EU Council Quietly Adopts ACTA, By Hiding It In An Agriculture And Fisheries Meeting
from the hoped-we-wouldn't-notice dept
At the end of last week, the Council of the European Union – which is where national ministers from each EU country meet to adopt laws and coordinate policies – had a meeting. A group of some 40 ministers for agriculture and fisheries signed off on a range of important matters, including:
Total allowable catches (TACs) and quotas for 2012
Actually, there was another item, but from its penultimate position on the agenda it was clearly not really regarded as very important, and was just waved through. Here's how the official press release (pdf) reported it:
Fishing opportunities for 2012 in the Black Sea
Authorisation of four genetically modified varieties
Aid for processed citrus fruit
Welfare of animals during transport
Vaccination against bluetongue
Excess CO2 emissions from new cars
Temporary reception of certain Palestinians
The Council adopted a decision authorising the signing of an anti-counterfeiting trade agreement (ACTA) with Australia, Canada, Japan, the Republic of Korea, Mexico, Morocco, New Zealand, Singapore, Switzerland and the United States.
So, continuing the tradition of denying European citizens any opportunity to offer their views on ACTA, the Council of national ministers employed the shabby trick of pushing the treaty through by adopting it without debate at a meeting whose main business had nothing to do with international trade.
ACTA is aimed at establishing an international framework to improve the enforcement of intellectual property right laws and create improved international standards for actions against large-scale infringements of intellectual property. Negotiations were concluded in November 2010.
Interestingly, this is not the first time European politicians have used this subterfuge. In 2002 the European Commission presented a proposal that would allow software patents in Europe (currently, the European Patent Convention forbids patenting programs for computers "as such").

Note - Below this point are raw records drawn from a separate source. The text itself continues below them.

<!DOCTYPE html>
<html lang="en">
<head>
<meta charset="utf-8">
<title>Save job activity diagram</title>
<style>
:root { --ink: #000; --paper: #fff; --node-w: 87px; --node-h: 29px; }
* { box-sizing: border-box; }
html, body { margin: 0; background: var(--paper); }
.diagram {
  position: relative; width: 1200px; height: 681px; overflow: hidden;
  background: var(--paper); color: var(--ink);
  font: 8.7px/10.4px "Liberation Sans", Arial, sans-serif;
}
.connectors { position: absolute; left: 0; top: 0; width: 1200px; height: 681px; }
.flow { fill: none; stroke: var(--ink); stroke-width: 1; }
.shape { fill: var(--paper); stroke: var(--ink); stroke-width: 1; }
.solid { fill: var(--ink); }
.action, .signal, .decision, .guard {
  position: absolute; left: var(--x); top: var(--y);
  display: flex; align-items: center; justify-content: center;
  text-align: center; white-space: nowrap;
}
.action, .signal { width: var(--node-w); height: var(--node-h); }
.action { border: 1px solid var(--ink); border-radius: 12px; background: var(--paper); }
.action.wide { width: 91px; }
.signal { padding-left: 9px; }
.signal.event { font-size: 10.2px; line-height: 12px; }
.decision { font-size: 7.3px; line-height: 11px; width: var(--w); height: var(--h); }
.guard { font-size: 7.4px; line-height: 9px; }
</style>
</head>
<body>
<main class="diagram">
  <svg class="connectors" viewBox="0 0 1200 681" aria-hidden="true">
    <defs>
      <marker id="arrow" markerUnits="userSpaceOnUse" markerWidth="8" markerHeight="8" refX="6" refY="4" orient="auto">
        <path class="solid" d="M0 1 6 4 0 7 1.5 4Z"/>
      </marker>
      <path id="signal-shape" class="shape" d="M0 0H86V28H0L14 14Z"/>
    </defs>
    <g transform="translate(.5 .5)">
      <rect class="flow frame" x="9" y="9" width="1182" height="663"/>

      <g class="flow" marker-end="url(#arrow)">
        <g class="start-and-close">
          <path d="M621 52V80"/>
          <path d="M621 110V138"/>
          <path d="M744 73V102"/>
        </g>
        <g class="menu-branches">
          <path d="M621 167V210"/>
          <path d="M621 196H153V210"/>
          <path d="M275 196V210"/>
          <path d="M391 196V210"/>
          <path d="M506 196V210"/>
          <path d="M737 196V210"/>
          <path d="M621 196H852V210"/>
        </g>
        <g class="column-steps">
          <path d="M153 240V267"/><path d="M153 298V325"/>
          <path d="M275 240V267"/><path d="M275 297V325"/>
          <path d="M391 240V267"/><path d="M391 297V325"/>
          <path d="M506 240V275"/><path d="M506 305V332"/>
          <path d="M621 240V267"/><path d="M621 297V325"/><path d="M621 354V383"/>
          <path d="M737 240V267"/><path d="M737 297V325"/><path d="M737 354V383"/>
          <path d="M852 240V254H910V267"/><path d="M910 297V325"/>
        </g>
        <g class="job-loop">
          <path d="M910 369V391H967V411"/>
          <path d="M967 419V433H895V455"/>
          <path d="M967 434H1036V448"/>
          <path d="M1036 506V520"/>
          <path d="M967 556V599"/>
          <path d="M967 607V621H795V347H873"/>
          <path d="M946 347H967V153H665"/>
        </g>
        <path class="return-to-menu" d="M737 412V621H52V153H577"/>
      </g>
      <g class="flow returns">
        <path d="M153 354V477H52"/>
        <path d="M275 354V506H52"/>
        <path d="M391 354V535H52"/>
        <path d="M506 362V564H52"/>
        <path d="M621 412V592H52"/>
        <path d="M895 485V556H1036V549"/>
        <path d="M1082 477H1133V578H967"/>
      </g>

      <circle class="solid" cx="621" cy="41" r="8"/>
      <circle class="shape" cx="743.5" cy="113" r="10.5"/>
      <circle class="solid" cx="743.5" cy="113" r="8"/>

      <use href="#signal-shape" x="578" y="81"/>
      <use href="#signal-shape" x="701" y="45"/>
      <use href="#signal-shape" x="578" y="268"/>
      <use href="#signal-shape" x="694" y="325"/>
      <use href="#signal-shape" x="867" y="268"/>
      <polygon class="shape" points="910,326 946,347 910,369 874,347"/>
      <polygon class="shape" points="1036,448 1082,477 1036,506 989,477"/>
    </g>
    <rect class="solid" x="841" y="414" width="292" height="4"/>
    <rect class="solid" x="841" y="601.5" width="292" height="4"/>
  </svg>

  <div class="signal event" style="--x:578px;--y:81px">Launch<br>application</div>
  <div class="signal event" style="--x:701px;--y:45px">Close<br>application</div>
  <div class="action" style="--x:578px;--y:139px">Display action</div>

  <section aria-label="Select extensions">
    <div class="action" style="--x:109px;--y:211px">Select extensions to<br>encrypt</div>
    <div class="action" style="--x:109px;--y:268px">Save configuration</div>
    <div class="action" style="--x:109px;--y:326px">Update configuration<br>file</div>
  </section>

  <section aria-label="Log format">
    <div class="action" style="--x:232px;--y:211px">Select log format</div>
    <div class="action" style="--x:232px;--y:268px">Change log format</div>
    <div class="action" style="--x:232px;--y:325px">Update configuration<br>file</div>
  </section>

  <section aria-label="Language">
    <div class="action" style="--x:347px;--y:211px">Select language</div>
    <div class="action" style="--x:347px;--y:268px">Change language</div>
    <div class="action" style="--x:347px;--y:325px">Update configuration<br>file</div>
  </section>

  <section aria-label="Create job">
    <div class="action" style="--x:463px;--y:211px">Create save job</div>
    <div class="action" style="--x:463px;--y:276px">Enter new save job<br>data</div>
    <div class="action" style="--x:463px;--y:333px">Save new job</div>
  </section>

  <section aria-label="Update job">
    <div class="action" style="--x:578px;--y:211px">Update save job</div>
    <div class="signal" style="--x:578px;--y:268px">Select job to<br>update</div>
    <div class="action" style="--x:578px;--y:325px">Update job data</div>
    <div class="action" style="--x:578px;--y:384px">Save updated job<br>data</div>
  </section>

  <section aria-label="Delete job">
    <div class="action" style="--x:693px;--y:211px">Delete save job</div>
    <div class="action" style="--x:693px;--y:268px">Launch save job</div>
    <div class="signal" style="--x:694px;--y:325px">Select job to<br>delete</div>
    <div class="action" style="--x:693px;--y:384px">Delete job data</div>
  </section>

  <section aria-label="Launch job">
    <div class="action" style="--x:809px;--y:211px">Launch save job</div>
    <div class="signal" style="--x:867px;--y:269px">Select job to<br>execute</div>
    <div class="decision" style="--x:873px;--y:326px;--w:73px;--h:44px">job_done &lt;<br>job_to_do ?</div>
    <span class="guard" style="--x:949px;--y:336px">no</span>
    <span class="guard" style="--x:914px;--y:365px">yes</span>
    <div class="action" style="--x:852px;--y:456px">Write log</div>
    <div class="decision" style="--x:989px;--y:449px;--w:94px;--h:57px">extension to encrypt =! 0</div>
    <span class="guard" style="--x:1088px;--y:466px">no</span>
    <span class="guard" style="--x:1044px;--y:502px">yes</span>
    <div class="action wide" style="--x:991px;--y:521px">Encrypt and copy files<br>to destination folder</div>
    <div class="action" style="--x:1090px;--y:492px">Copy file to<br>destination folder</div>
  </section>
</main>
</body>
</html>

This saga was still going on in 2005 when the software patent proposal was added to the agenda of a fisheries meeting – just like ACTA. On that occasion, the ploy failed, but the Council Presidency went on to adopt the agreement in violation of the procedural rules. The proposal was then passed to the European Parliament, where it was definitively rejected.
Similarly, ACTA will now be passed to the European Parliament for a vote. Although there have been no indications that it will be thrown out there, the same was true of the software patents session, which was expected to approve the measure. One thing is for sure: there is going to be plenty of lobbying for and against ACTA between now and whenever that final vote takes place.